And this spring, the ‘Jimmy Gowen’, Backman’s 22-foot pontoon boat will ferry residents and commuters across the water between the docks in Sir Sandford Fleming Park and the bottom of Jubilee Road.
Backman hopes to launch the service in early May, but is awaiting approval for temporary use the docks at St. Mary’s Boat club while the city puts in newer dock at the bottom of Jubilee Road. The docks are returned to the water every year, and open to the public.
Backman says the service could help alleviate some of the congestion caused by the Quinpool Road bridge closure but also geeks out about it being a “resurrection of a traditional ferry route.” He says the tradition of ferries on the Arm has been around since the 1880s.
In January, Councillor Shawn Cleary pitched a similar ferry idea to council that didn’t get approved. But he’s says he's glad to see a private business taking over the project and enabling people to take more sustainable modes of transport.

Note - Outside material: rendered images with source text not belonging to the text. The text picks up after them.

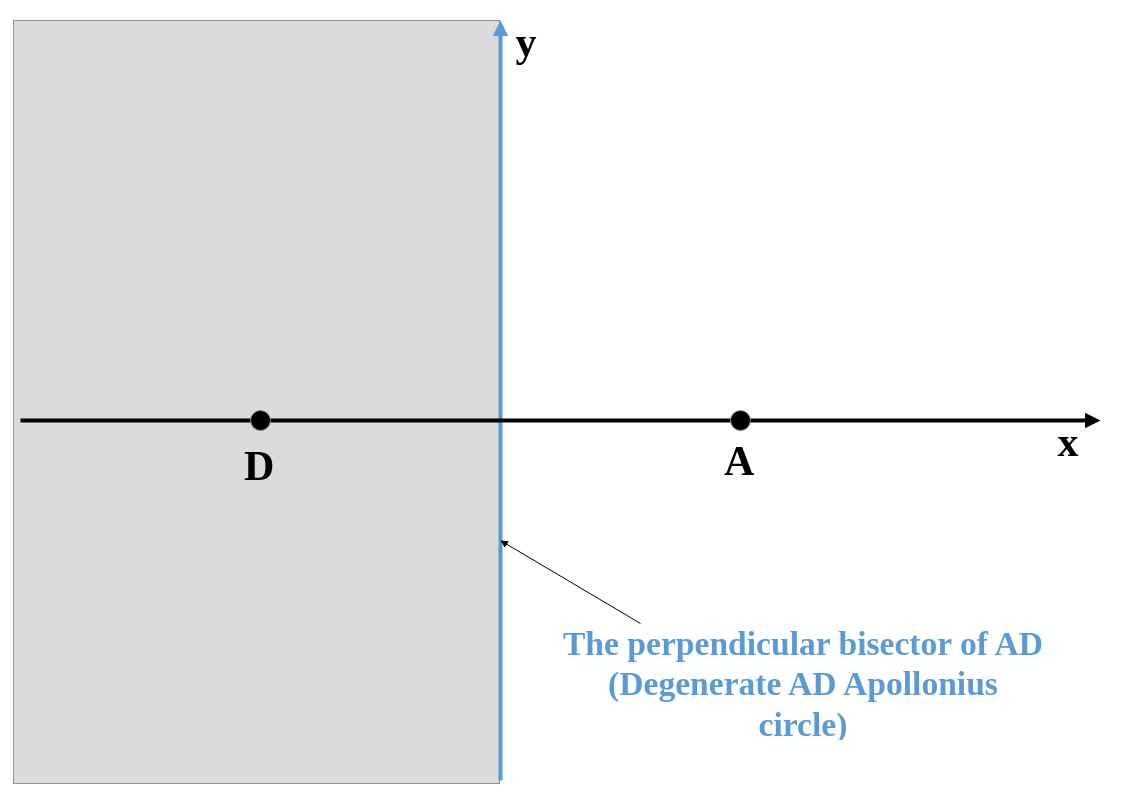
<!DOCTYPE html>
<html lang="en">
<head>
<meta charset="utf-8">
<title>Degenerate Apollonius circle</title>
<style>
:root {
  --paper: #fff;
  --ink: #000;
  --region: #dbdbdb;
  --region-edge: #929292;
  --bisector: #5b9bd5;
}
* { box-sizing: border-box; margin: 0; }
html, body { width: 1121px; height: 801px; overflow: hidden; background: var(--paper); }
.diagram {
  position: relative;
  width: 1121px;
  height: 801px;
  overflow: hidden;
  color: var(--ink);
  font: bold 42px/48px "Liberation Serif", serif;
}
.drawing { position: absolute; inset: 0; display: block; }
.region { fill: var(--region); stroke: var(--region-edge); }
.y-axis { stroke: var(--bisector); stroke-width: 4; }
.y-head { fill: var(--bisector); }
.x-axis { stroke: var(--ink); stroke-width: 4; }
.pointer { stroke: var(--ink); stroke-width: 1; }
.point { fill: var(--ink); stroke: var(--region-edge); stroke-width: 1; }
.label { position: absolute; white-space: nowrap; }
.label-y { left: 515.5px; top: 18px; }
.label-x { left: 1057.5px; top: 418px; }
.label-d { left: 244px; top: 442px; }
.label-a { left: 724px; top: 437px; }
.caption {
  position: absolute;
  left: 543px;
  top: 623.5px;
  width: 520px;
  height: 116.5px;
  overflow: hidden;
  color: var(--bisector);
  font-size: 33.6px;
  line-height: 40.5px;
  text-align: center;
  white-space: nowrap;
}
</style>
</head>
<body>
<main class="diagram">
  <svg class="drawing" width="1121" height="801" viewBox="0 0 1121 801" aria-hidden="true">
    <rect class="region" x="13.5" y="20.5" width="486" height="763"/>
    <line class="y-axis" x1="500.5" y1="780.5" x2="500.5" y2="34"/>
    <polygon class="y-head" points="500.5,20.5 508.2,36 492.8,36"/>
    <line class="x-axis" x1="20.5" y1="420.5" x2="1087" y2="420.5"/>
    <polygon class="x-head" points="1100.5,420.5 1085,428.2 1085,412.8"/>
    <circle class="point" cx="260.5" cy="420.5" r="10"/>
    <circle class="point" cx="740.5" cy="420.5" r="10"/>
    <line class="pointer" x1="640.5" y1="623.5" x2="505" y2="543.2"/>
    <polygon class="pointer-head" points="500.5,540.5 508.8,541.2 504.8,547.6"/>
  </svg>
  <span class="label label-y">y</span>
  <span class="label label-x">x</span>
  <span class="label label-d">D</span>
  <span class="label label-a">A</span>
  <p class="caption">The perpendicular bisector of AD<br>(Degenerate AD Apollonius<br>circle)</p>
</main>
</body>
</html>
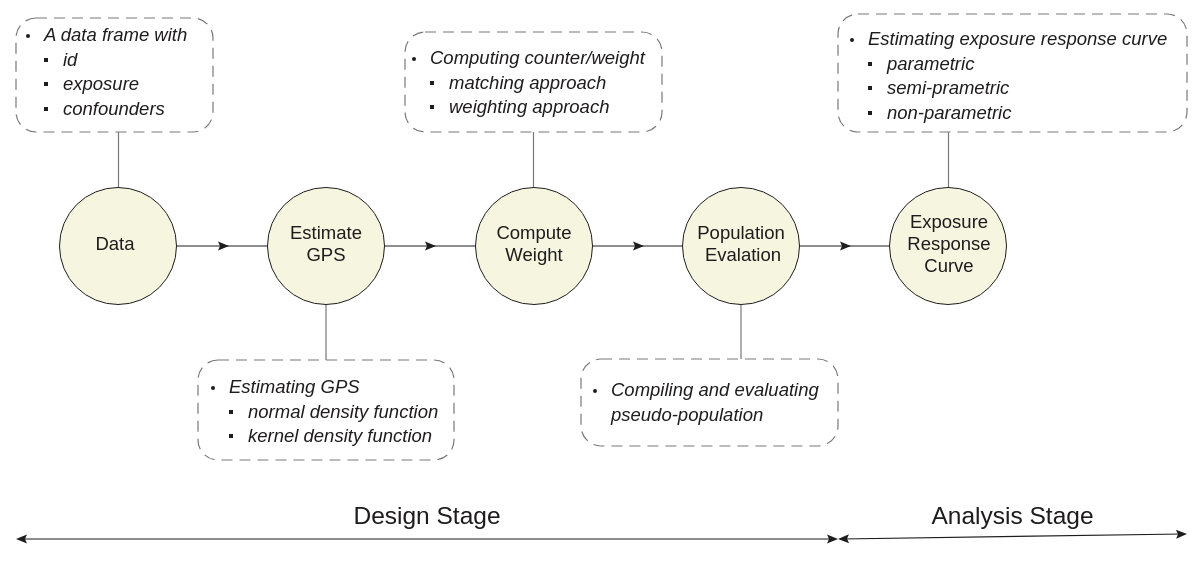
<!DOCTYPE html>
<html lang="en">
<head>
<meta charset="utf-8">
<title>Exposure response workflow</title>
<style>
:root {
  --ink: #1f1c1d;
  --step-fill: #f6f6e0;
  --note-line: #77787a;
  --paper: #ffffff;
}
* { box-sizing: border-box; margin: 0; padding: 0; }
body { background: var(--paper); overflow: hidden; }
.workflow {
  position: relative;
  width: 1200px;
  height: 574px;
  overflow: hidden;
  background: var(--paper);
  color: var(--ink);
  font-family: "Liberation Sans", Helvetica, Arial, sans-serif;
  font-size: 18.5px;
}
.lines { position: absolute; left: 0; top: 0; }
.flow, .span { stroke: var(--ink); stroke-width: 1.2; fill: none; }
.head { fill: var(--ink); }
.tether { stroke: var(--note-line); stroke-width: 1.2; }
.note-frame { fill: none; stroke: var(--note-line); stroke-width: 1.2; stroke-dasharray: 11 7; }
.step {
  position: absolute;
  top: 187px;
  width: 118px;
  height: 118px;
  padding-bottom: 4px;
  display: flex;
  align-items: center;
  justify-content: center;
  text-align: center;
  line-height: 22px;
  white-space: nowrap;
  border: 1.2px solid var(--ink);
  border-radius: 50%;
  background: var(--step-fill);
}
.step-data { left: 59px; padding-right: 6px; }
.step-gps { left: 267px; }
.step-weight { left: 475px; }
.step-population { left: 682px; }
.step-curve { left: 889px; padding-left: 2px; }
.nudge { padding-left: 4px; }
.note {
  position: absolute;
  font-style: italic;
  line-height: 24.6px;
  white-space: nowrap;
  list-style: none;
}
.note ul { list-style: none; }
.note li { position: relative; padding-left: 19px; }
.note li::before {
  content: "";
  position: absolute;
  left: 1px;
  top: 11px;
  width: 4px;
  height: 4px;
  border-radius: 50%;
  background: var(--ink);
}
.note li li::before { left: 0; top: 10px; border-radius: 0; }
.note-data { left: 25px; top: 23px; }
.note-weight { left: 411px; top: 46px; }
.note-curve { left: 849px; top: 27px; }
.note-gps { left: 210px; top: 375px; }
.note-population { left: 592px; top: 378px; }
.stage {
  position: absolute;
  top: 501px;
  font-size: 24.5px;
  font-weight: 400;
  line-height: 30px;
  text-align: center;
  white-space: nowrap;
}
.stage-design { left: 16px; width: 822px; }
.stage-analysis { left: 838px; width: 349px; }
</style>
</head>
<body>
<main class="workflow">
  <svg class="lines" width="1200" height="574" viewBox="0 0 1200 574" aria-hidden="true">
    <defs>
      <path id="arrowhead" class="head" d="M0 0L-11 -4.5L-9 0L-11 4.5Z"/>
    </defs>
    <g class="note-frames">
      <rect class="note-frame" x="16" y="18" width="197" height="114" rx="20"/>
      <rect class="note-frame" x="405" y="32" width="257" height="100" rx="20"/>
      <rect class="note-frame" x="838" y="14" width="349" height="118" rx="20"/>
      <rect class="note-frame" x="198" y="360" width="256" height="100" rx="20"/>
      <rect class="note-frame" x="581" y="359" width="257" height="87" rx="20"/>
    </g>
    <g class="tethers">
      <line class="tether" x1="118.5" y1="132" x2="118.5" y2="188"/>
      <line class="tether" x1="533.5" y1="132" x2="533.5" y2="188"/>
      <line class="tether" x1="948.5" y1="132" x2="948.5" y2="188"/>
      <line class="tether" x1="326" y1="304" x2="326" y2="360"/>
      <line class="tether" x1="741" y1="304" x2="741" y2="359"/>
    </g>
    <line class="flow" x1="118" y1="246" x2="948" y2="246"/>
    <use href="#arrowhead" x="229" y="246"/>
    <use href="#arrowhead" x="436" y="246"/>
    <use href="#arrowhead" x="644" y="246"/>
    <use href="#arrowhead" x="851" y="246"/>
    <line class="span" x1="20" y1="539" x2="834" y2="539"/>
    <use href="#arrowhead" transform="translate(16 539) rotate(180)"/>
    <use href="#arrowhead" x="838" y="539"/>
    <line class="span" x1="842" y1="539" x2="1183" y2="534"/>
    <use href="#arrowhead" transform="translate(838 539) rotate(179)"/>
    <use href="#arrowhead" transform="translate(1187 534) rotate(-1)"/>
  </svg>

  <div class="step step-data">Data</div>
  <div class="step step-gps">Estimate<br>GPS</div>
  <div class="step step-weight">Compute<br>Weight</div>
  <div class="step step-population"><p>Population<br><span class="nudge">Evalation</span></p></div>
  <div class="step step-curve">Exposure<br>Response<br>Curve</div>

  <ul class="note note-data">
    <li>A data frame with
      <ul><li>id</li><li>exposure</li><li>confounders</li></ul>
    </li>
  </ul>
  <ul class="note note-weight">
    <li>Computing counter/weight
      <ul><li>matching approach</li><li>weighting approach</li></ul>
    </li>
  </ul>
  <ul class="note note-curve">
    <li>Estimating exposure response curve
      <ul><li>parametric</li><li>semi-prametric</li><li>non-parametric</li></ul>
    </li>
  </ul>
  <ul class="note note-gps">
    <li>Estimating GPS
      <ul><li>normal density function</li><li>kernel density function</li></ul>
    </li>
  </ul>
  <ul class="note note-population">
    <li>Compiling and evaluating<br>pseudo-population</li>
  </ul>

  <h2 class="stage stage-design">Design Stage</h2>
  <h2 class="stage stage-analysis">Analysis Stage</h2>
</main>
</body>
</html>
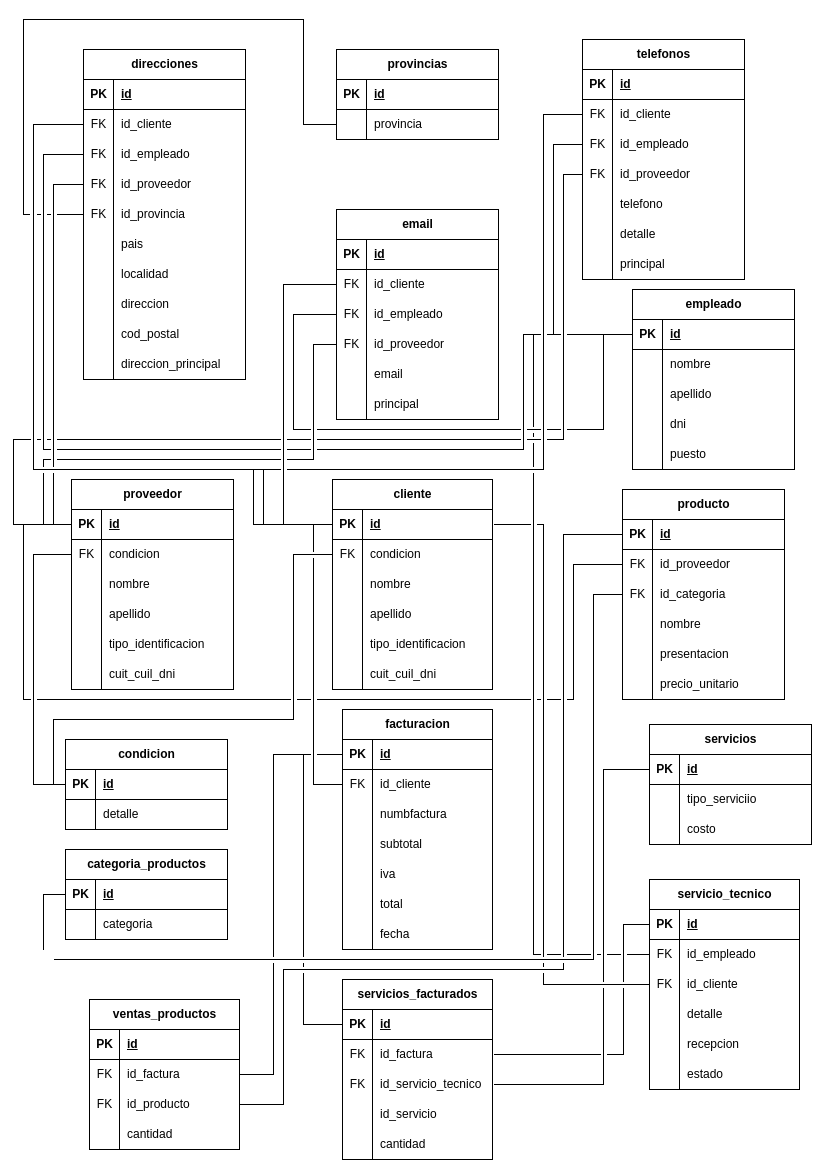
<!DOCTYPE html>
<html lang="es">
<head>
<meta charset="utf-8">
<title>Diagrama entidad-relación</title>
<style>
:root { --ink: #000; --paper: #fff; --row: 30px; }
* { box-sizing: border-box; margin: 0; padding: 0; }
body { width: 824px; height: 1172px; overflow: hidden; background: var(--paper); }
.diagram { position: relative; width: 824px; height: 1172px; overflow: hidden; color: var(--ink); font: 12px "Liberation Sans", Arial, sans-serif; }
.relations { position: absolute; inset: 0; fill: none; stroke: var(--ink); stroke-width: 1; shape-rendering: crispEdges; }
.entity { position: absolute; left: var(--x); top: var(--y); width: var(--w); border: 1px solid var(--ink); background: var(--paper); }
.entity h2 { height: var(--row); border-bottom: 1px solid var(--ink); font-size: 12px; line-height: 28px; text-align: center; }
.entity dl div { display: grid; grid-template-columns: var(--row) 1fr; height: var(--row); line-height: 29px; white-space: nowrap; }
.entity dl div:last-child { margin-bottom: -1px; }
.entity dt { border-right: 1px solid var(--ink); text-align: center; }
.entity dd { padding-left: 7px; }
.entity .primary { border-bottom: 1px solid var(--ink); font-weight: bold; }
.primary dd { text-decoration: underline; }
</style>
</head>
<body>
<main class="diagram">
  <svg class="relations" width="824" height="1172" viewBox="0 0 824 1172" aria-hidden="true">
    <g transform="translate(.5 .5)">
      <g id="direcciones-relations">
        <path d="M336 124H303V19H23V214H29M36 214H40M46 214H50M56 214H83"/>
        <path d="M83 124H33V469H280M286 469H543M263 469V524H333"/>
        <path d="M83 154H43V449H50M56 449H280M286 449H310M316 449H523V334H540M546 334H560M566 334H633"/>
        <path d="M83 184H53V466M53 472V524H72"/>
      </g>
      <g id="email-relations">
        <path d="M336 284H283V524H333"/>
        <path d="M336 314H293V429H310M316 429H520M526 429H540M546 429H560M566 429H603V334"/>
        <path d="M336 344H313V459H286M280 459H56M50 459H43V466M43 472V524H72"/>
      </g>
      <g id="telefonos-relations">
        <path d="M583 114H543V469M253 469V524H333"/>
        <path d="M583 144H553V334"/>
        <path d="M583 174H563V439H546M540 439H526M520 439H316M310 439H286M280 439H56M50 439H46M40 439H36M30 439H13V524H72"/>
      </g>
      <g id="condicion-relations">
        <path d="M72 554H33V784H65"/>
        <path d="M333 554H293V719H53V784"/>
      </g>
      <g id="producto-relations">
        <path d="M623 564H573V699H566M560 699H546M540 699H536M530 699H316M310 699H296M290 699H36M30 699H23V524"/>
        <path d="M623 534H563V956M563 962V969H283V1104H239"/>
        <path d="M623 594H593V959H53M43 949V894H65"/>
      </g>
      <g id="servicio-tecnico-relations">
        <path d="M533 334V426M533 432V436M533 442V466M533 472V954H540M546 954H560M566 954H590M596 954H600M606 954H620M626 954H649"/>
        <path d="M493 524H530M536 524H543V956M543 962V966M543 972V984H649"/>
        <path d="M649 924H623V981M623 987V1054H606M600 1054H493"/>
        <path d="M649 769H603V981M603 987V1084H493"/>
      </g>
      <g id="facturacion-relations">
        <path d="M343 784H313V557M313 551V524"/>
        <path d="M343 754H316M310 754H273V956M273 962V1074H239"/>
        <path d="M303 754V956M303 962V966M303 972V1024H343"/>
      </g>
    </g>
  </svg>

  <section class="entity" style="--x:83px;--y:49px;--w:163px">
    <h2>direcciones</h2>
    <dl>
      <div class="primary"><dt>PK</dt><dd>id</dd></div>
      <div><dt>FK</dt><dd>id_cliente</dd></div>
      <div><dt>FK</dt><dd>id_empleado</dd></div>
      <div><dt>FK</dt><dd>id_proveedor</dd></div>
      <div><dt>FK</dt><dd>id_provincia</dd></div>
      <div><dt></dt><dd>pais</dd></div>
      <div><dt></dt><dd>localidad</dd></div>
      <div><dt></dt><dd>direccion</dd></div>
      <div><dt></dt><dd>cod_postal</dd></div>
      <div><dt></dt><dd>direccion_principal</dd></div>
    </dl>
  </section>

  <section class="entity" style="--x:336px;--y:49px;--w:163px">
    <h2>provincias</h2>
    <dl>
      <div class="primary"><dt>PK</dt><dd>id</dd></div>
      <div><dt></dt><dd>provincia</dd></div>
    </dl>
  </section>

  <section class="entity" style="--x:582px;--y:39px;--w:163px">
    <h2>telefonos</h2>
    <dl>
      <div class="primary"><dt>PK</dt><dd>id</dd></div>
      <div><dt>FK</dt><dd>id_cliente</dd></div>
      <div><dt>FK</dt><dd>id_empleado</dd></div>
      <div><dt>FK</dt><dd>id_proveedor</dd></div>
      <div><dt></dt><dd>telefono</dd></div>
      <div><dt></dt><dd>detalle</dd></div>
      <div><dt></dt><dd>principal</dd></div>
    </dl>
  </section>

  <section class="entity" style="--x:336px;--y:209px;--w:163px">
    <h2>email</h2>
    <dl>
      <div class="primary"><dt>PK</dt><dd>id</dd></div>
      <div><dt>FK</dt><dd>id_cliente</dd></div>
      <div><dt>FK</dt><dd>id_empleado</dd></div>
      <div><dt>FK</dt><dd>id_proveedor</dd></div>
      <div><dt></dt><dd>email</dd></div>
      <div><dt></dt><dd>principal</dd></div>
    </dl>
  </section>

  <section class="entity" style="--x:632px;--y:289px;--w:163px">
    <h2>empleado</h2>
    <dl>
      <div class="primary"><dt>PK</dt><dd>id</dd></div>
      <div><dt></dt><dd>nombre</dd></div>
      <div><dt></dt><dd>apellido</dd></div>
      <div><dt></dt><dd>dni</dd></div>
      <div><dt></dt><dd>puesto</dd></div>
    </dl>
  </section>

  <section class="entity" style="--x:71px;--y:479px;--w:163px">
    <h2>proveedor</h2>
    <dl>
      <div class="primary"><dt>PK</dt><dd>id</dd></div>
      <div><dt>FK</dt><dd>condicion</dd></div>
      <div><dt></dt><dd>nombre</dd></div>
      <div><dt></dt><dd>apellido</dd></div>
      <div><dt></dt><dd>tipo_identificacion</dd></div>
      <div><dt></dt><dd>cuit_cuil_dni</dd></div>
    </dl>
  </section>

  <section class="entity" style="--x:332px;--y:479px;--w:161px">
    <h2>cliente</h2>
    <dl>
      <div class="primary"><dt>PK</dt><dd>id</dd></div>
      <div><dt>FK</dt><dd>condicion</dd></div>
      <div><dt></dt><dd>nombre</dd></div>
      <div><dt></dt><dd>apellido</dd></div>
      <div><dt></dt><dd>tipo_identificacion</dd></div>
      <div><dt></dt><dd>cuit_cuil_dni</dd></div>
    </dl>
  </section>

  <section class="entity" style="--x:622px;--y:489px;--w:163px">
    <h2>producto</h2>
    <dl>
      <div class="primary"><dt>PK</dt><dd>id</dd></div>
      <div><dt>FK</dt><dd>id_proveedor</dd></div>
      <div><dt>FK</dt><dd>id_categoria</dd></div>
      <div><dt></dt><dd>nombre</dd></div>
      <div><dt></dt><dd>presentacion</dd></div>
      <div><dt></dt><dd>precio_unitario</dd></div>
    </dl>
  </section>

  <section class="entity" style="--x:65px;--y:739px;--w:163px">
    <h2>condicion</h2>
    <dl>
      <div class="primary"><dt>PK</dt><dd>id</dd></div>
      <div><dt></dt><dd>detalle</dd></div>
    </dl>
  </section>

  <section class="entity" style="--x:342px;--y:709px;--w:151px">
    <h2>facturacion</h2>
    <dl>
      <div class="primary"><dt>PK</dt><dd>id</dd></div>
      <div><dt>FK</dt><dd>id_cliente</dd></div>
      <div><dt></dt><dd>numbfactura</dd></div>
      <div><dt></dt><dd>subtotal</dd></div>
      <div><dt></dt><dd>iva</dd></div>
      <div><dt></dt><dd>total</dd></div>
      <div><dt></dt><dd>fecha</dd></div>
    </dl>
  </section>

  <section class="entity" style="--x:649px;--y:724px;--w:163px">
    <h2>servicios</h2>
    <dl>
      <div class="primary"><dt>PK</dt><dd>id</dd></div>
      <div><dt></dt><dd>tipo_serviciio</dd></div>
      <div><dt></dt><dd>costo</dd></div>
    </dl>
  </section>

  <section class="entity" style="--x:65px;--y:849px;--w:163px">
    <h2>categoria_productos</h2>
    <dl>
      <div class="primary"><dt>PK</dt><dd>id</dd></div>
      <div><dt></dt><dd>categoria</dd></div>
    </dl>
  </section>

  <section class="entity" style="--x:649px;--y:879px;--w:151px">
    <h2>servicio_tecnico</h2>
    <dl>
      <div class="primary"><dt>PK</dt><dd>id</dd></div>
      <div><dt>FK</dt><dd>id_empleado</dd></div>
      <div><dt>FK</dt><dd>id_cliente</dd></div>
      <div><dt></dt><dd>detalle</dd></div>
      <div><dt></dt><dd>recepcion</dd></div>
      <div><dt></dt><dd>estado</dd></div>
    </dl>
  </section>

  <section class="entity" style="--x:89px;--y:999px;--w:151px">
    <h2>ventas_productos</h2>
    <dl>
      <div class="primary"><dt>PK</dt><dd>id</dd></div>
      <div><dt>FK</dt><dd>id_factura</dd></div>
      <div><dt>FK</dt><dd>id_producto</dd></div>
      <div><dt></dt><dd>cantidad</dd></div>
    </dl>
  </section>

  <section class="entity" style="--x:342px;--y:979px;--w:151px">
    <h2>servicios_facturados</h2>
    <dl>
      <div class="primary"><dt>PK</dt><dd>id</dd></div>
      <div><dt>FK</dt><dd>id_factura</dd></div>
      <div><dt>FK</dt><dd>id_servicio_tecnico</dd></div>
      <div><dt></dt><dd>id_servicio</dd></div>
      <div><dt></dt><dd>cantidad</dd></div>
    </dl>
  </section>
</main>
</body>
</html>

Backman encourages regular commuters to purchase a weekly or monthly pass to reserve a spot during “peak hours,” says Backman, as the ferry can only transport about 10 people and four bikes at a time. For $4 you can take the six minute trip across the Arm on the Jimmy Gowen, which will leave every 15 to 20 minutes between 6am and 10am and 3:30pm and 6pm. Backman says the cost will be just enough to cover operational costs, as his main goal is to increase awareness about his summer water taxi service: North West Arm Boat Tours, which takes tourists and locals to McNabs Island and around the peninsula.
Backman has taken over $2,500 worth of courses and certifications while setting up his water taxi business, and all his drivers are certified with marine medical, marine first aid and commercial marine radio certifications.
Backman went to school for marine training and has spent time on ships but doesn’t consider himself much of a “roughneck person.” He preferred working for himself and hopes his ferry can bring some life back to the Northwest Arm.
He’ll be putting the boats in the water this weekend, and they’ll sleep at their private moorings in the Arm until the end of the summer season. If he gets approval to use the St. Mary’s Boat Club—which turns 100 this year, Backman adds—docks North West Arm Ferry will be up and running in early May. Otherwise, they’ll be waiting until the new dock at Jubilee is completed by the city.